## Task directions:
Below are some records; copy each line in them that contains "road".

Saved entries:

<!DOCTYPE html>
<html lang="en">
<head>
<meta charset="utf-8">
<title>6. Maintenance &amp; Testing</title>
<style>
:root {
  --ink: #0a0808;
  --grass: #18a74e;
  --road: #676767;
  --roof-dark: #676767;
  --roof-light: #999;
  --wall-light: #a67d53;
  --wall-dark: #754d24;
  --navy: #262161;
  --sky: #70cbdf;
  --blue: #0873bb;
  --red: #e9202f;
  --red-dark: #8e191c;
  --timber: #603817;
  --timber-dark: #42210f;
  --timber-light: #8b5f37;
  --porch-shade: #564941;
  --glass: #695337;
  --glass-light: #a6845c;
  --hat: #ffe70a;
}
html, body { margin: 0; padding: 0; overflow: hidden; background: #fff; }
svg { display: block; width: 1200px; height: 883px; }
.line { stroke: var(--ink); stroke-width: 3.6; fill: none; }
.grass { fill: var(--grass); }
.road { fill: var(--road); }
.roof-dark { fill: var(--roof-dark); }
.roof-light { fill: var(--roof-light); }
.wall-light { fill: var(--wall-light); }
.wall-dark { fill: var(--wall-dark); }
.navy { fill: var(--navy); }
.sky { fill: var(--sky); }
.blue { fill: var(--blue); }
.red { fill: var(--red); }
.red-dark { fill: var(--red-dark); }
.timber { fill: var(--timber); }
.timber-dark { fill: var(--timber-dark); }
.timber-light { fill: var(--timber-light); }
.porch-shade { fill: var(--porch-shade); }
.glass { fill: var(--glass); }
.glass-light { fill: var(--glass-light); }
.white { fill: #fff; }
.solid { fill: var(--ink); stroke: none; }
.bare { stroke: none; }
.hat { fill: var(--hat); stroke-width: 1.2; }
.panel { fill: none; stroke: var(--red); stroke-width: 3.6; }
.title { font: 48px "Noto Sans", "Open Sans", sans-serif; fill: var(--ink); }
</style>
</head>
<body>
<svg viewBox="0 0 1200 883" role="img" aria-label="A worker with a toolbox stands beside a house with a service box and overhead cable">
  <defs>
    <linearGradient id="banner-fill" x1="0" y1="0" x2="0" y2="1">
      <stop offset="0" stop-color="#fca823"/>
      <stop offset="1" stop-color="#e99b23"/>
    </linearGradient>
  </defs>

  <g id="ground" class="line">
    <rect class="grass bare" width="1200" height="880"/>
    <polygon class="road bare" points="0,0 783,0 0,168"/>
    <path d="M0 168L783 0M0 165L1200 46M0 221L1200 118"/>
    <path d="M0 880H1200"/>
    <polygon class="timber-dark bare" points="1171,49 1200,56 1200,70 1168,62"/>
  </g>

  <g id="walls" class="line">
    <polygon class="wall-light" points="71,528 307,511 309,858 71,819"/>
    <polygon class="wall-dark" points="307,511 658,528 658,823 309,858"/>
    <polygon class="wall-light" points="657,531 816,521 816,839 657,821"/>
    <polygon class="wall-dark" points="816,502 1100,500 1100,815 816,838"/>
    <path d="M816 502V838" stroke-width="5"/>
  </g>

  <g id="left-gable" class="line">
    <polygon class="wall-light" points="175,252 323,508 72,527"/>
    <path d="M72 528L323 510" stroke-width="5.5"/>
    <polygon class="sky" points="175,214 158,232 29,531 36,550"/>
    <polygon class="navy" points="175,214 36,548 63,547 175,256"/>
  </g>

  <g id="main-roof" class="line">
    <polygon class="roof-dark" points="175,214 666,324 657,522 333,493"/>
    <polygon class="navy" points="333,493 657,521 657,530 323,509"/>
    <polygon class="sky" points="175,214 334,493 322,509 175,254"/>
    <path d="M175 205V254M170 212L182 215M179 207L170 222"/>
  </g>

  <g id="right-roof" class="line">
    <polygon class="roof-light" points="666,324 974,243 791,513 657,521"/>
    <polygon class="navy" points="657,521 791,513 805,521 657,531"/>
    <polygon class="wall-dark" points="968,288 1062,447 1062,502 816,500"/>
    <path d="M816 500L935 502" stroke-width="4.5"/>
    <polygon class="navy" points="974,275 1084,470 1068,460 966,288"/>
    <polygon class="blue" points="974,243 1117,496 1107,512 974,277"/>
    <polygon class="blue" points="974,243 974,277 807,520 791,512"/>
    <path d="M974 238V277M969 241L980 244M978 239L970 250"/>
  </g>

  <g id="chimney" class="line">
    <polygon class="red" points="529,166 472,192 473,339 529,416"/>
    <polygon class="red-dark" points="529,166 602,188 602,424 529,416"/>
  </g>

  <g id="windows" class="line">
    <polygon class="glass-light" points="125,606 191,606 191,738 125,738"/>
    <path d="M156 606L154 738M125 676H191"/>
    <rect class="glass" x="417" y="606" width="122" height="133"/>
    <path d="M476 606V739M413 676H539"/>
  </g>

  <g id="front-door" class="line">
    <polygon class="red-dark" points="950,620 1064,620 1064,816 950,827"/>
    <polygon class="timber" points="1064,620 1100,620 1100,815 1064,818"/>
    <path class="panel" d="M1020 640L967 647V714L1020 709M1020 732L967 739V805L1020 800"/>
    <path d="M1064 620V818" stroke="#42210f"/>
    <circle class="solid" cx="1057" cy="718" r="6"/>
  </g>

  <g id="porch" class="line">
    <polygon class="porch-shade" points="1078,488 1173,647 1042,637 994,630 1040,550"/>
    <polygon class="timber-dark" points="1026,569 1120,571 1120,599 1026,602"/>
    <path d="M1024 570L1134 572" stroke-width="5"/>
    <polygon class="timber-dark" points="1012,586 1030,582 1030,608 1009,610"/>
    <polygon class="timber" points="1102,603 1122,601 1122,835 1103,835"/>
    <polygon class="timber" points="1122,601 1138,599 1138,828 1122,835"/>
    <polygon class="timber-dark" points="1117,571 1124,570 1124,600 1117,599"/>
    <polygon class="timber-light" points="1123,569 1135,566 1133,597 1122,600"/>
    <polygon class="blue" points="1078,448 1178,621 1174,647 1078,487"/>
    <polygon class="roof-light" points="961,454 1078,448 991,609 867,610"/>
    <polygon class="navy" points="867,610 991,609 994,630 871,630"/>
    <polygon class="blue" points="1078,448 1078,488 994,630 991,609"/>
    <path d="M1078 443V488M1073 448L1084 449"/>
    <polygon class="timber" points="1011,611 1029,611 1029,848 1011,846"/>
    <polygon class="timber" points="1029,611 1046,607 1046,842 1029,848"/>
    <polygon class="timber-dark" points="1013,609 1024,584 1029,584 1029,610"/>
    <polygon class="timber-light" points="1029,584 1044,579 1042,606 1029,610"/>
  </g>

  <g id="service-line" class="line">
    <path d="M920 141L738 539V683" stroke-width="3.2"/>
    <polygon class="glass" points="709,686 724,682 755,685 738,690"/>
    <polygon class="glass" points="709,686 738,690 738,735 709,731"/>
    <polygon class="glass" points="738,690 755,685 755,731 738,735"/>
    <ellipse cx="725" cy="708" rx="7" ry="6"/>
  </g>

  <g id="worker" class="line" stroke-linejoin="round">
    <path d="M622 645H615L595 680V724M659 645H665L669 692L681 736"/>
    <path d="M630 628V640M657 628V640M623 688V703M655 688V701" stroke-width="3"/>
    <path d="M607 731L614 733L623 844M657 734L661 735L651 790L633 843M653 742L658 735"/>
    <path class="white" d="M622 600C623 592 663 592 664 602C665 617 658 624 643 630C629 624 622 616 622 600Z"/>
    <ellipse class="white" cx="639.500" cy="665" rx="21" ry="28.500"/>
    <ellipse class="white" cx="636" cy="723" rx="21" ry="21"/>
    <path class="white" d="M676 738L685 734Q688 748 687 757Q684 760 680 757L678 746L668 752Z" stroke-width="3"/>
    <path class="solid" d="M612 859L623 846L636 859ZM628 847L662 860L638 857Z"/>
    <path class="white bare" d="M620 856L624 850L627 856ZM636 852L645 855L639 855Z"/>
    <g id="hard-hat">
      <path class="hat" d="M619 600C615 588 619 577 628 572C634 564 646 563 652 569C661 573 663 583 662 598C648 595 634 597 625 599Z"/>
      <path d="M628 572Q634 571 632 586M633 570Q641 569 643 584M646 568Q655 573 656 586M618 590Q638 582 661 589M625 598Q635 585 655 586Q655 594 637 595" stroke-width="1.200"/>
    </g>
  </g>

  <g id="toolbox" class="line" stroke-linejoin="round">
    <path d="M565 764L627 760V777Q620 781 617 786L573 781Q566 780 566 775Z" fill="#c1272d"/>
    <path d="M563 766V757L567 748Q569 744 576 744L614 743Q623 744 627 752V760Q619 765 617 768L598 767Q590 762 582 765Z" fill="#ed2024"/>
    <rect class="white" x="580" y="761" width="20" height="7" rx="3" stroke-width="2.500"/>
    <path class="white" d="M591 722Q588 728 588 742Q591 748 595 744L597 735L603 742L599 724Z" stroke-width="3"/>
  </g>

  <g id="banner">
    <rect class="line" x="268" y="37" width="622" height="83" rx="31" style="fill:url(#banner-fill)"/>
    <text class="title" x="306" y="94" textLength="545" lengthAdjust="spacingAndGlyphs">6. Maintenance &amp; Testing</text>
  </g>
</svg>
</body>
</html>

* * *

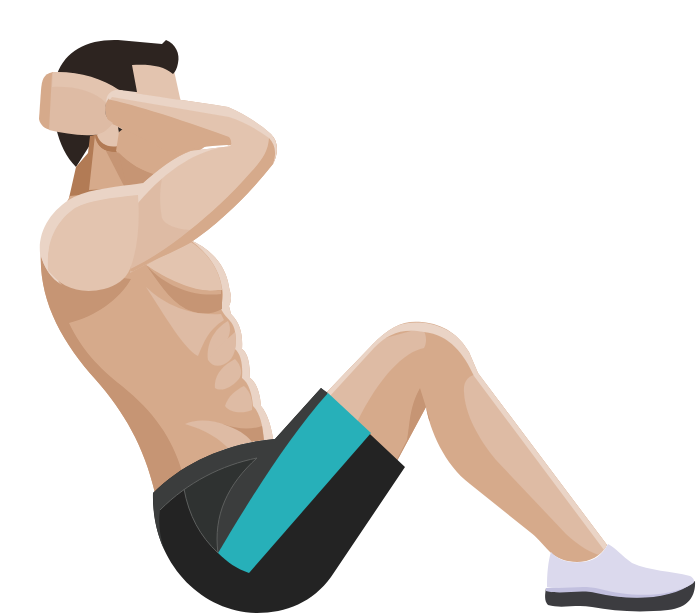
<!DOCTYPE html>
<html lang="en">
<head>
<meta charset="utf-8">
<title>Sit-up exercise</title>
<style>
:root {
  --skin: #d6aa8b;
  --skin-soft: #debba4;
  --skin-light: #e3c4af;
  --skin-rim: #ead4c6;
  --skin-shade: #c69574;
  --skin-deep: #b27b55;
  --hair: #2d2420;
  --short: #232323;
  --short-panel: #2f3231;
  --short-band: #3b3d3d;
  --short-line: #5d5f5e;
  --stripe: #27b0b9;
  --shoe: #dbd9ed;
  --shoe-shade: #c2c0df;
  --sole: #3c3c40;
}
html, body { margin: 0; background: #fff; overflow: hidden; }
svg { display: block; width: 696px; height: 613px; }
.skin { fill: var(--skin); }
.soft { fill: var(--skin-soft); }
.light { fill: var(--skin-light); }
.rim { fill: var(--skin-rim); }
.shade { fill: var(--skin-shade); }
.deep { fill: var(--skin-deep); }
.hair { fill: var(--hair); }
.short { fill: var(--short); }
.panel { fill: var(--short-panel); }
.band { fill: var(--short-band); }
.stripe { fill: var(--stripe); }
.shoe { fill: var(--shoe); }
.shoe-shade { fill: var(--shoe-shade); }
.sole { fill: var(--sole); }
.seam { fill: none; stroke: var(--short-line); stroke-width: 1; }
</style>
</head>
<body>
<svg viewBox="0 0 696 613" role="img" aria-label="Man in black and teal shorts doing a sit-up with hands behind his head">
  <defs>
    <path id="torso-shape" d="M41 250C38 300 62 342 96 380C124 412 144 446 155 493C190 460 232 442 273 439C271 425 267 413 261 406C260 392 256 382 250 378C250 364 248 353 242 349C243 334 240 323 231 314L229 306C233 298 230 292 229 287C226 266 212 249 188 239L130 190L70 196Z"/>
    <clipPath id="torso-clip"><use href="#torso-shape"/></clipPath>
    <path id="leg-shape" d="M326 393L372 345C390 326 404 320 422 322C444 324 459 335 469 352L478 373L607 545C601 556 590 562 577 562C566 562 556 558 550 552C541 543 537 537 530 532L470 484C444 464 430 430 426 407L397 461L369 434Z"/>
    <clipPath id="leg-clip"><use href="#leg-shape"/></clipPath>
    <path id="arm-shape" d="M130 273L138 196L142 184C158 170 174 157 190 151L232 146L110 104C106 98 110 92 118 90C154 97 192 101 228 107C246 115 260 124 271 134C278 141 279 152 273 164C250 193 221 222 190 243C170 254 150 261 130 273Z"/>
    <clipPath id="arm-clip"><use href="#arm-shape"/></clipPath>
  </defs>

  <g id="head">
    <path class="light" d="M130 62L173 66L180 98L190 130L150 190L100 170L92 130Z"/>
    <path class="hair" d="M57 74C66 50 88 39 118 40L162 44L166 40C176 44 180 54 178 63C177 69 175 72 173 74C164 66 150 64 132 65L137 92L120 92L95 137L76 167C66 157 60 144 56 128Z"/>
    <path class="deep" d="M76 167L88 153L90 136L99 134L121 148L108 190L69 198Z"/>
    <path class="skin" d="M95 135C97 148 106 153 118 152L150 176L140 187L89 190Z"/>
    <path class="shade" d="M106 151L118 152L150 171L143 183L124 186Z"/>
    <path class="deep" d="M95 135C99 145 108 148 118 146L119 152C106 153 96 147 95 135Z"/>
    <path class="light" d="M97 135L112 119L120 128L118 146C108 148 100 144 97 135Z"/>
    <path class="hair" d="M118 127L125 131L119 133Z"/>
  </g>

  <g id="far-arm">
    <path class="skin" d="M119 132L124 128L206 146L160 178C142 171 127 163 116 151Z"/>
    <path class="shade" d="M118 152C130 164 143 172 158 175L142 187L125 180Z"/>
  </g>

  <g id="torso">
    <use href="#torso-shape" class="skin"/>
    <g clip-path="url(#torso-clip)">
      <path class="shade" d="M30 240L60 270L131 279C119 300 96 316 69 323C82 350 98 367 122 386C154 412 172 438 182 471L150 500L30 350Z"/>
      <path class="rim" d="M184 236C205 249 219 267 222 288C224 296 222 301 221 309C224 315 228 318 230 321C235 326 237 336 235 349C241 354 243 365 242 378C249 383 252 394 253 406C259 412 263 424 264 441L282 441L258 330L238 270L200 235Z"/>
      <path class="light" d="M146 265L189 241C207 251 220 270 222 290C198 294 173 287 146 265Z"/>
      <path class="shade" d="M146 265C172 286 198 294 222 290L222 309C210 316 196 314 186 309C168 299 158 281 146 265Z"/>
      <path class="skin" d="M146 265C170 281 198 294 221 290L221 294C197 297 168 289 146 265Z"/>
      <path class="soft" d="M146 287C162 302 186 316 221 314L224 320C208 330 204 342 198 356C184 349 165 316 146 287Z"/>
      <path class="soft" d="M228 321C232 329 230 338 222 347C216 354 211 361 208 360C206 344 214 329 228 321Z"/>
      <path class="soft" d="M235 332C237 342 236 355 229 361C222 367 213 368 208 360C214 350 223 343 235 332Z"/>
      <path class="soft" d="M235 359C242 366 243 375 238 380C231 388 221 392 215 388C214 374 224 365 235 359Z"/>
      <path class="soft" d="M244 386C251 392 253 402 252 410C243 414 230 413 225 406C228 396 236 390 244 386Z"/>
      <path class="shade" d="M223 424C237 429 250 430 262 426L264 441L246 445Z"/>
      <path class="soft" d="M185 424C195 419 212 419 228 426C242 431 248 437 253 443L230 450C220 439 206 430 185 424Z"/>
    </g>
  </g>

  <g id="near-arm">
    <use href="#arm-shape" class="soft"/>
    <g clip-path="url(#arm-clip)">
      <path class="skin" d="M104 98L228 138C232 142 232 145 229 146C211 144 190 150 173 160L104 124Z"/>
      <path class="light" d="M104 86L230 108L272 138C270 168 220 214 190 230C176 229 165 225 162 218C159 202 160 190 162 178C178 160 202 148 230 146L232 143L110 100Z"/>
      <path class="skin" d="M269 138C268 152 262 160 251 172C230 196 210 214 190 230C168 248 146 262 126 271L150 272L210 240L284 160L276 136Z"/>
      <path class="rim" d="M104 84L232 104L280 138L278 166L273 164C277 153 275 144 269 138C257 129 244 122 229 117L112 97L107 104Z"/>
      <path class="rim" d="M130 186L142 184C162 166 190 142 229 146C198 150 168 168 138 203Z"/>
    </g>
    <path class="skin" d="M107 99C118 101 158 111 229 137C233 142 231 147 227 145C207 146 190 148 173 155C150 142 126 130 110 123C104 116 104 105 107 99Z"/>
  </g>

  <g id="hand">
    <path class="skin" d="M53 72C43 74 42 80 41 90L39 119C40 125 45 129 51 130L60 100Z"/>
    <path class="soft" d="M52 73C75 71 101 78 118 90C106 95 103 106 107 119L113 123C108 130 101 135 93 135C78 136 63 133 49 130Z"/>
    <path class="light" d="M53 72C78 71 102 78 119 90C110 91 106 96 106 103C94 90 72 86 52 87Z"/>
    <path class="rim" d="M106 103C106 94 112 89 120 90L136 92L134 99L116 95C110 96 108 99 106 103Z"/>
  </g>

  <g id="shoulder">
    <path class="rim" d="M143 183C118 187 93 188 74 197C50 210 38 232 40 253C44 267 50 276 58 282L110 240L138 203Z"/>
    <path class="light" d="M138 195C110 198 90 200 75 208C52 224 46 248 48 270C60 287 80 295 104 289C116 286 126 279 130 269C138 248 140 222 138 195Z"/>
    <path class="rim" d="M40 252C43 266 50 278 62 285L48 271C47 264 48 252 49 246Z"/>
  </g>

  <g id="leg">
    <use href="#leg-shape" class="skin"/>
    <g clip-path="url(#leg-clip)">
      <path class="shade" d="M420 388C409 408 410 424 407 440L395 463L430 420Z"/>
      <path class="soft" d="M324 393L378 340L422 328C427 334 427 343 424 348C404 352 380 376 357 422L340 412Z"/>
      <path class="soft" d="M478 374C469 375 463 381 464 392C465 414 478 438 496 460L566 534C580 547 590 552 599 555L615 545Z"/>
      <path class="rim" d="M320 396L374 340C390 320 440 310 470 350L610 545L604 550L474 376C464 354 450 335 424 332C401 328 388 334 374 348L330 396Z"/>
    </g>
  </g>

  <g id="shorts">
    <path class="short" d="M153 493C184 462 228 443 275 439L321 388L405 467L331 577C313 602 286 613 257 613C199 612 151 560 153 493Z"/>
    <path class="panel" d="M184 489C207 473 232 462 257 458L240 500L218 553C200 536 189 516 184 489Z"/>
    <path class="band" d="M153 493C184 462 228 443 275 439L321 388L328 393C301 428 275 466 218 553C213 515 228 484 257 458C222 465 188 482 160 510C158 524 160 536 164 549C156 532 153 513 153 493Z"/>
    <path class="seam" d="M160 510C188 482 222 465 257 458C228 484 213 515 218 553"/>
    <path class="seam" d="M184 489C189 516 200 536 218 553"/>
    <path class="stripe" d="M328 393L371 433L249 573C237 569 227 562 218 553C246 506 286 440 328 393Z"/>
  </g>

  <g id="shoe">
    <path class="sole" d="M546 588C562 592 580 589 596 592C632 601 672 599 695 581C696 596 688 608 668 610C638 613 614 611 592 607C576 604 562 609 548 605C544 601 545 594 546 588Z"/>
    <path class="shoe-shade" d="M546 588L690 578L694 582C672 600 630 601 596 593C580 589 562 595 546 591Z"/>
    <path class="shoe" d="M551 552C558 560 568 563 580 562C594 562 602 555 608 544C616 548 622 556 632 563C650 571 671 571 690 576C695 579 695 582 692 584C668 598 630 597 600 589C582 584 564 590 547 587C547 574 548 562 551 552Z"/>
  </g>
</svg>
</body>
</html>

## Solution for this exercise:
  --road: #676767;
.road { fill: var(--road); }
    <polygon class="road bare" points="0,0 783,0 0,168"/>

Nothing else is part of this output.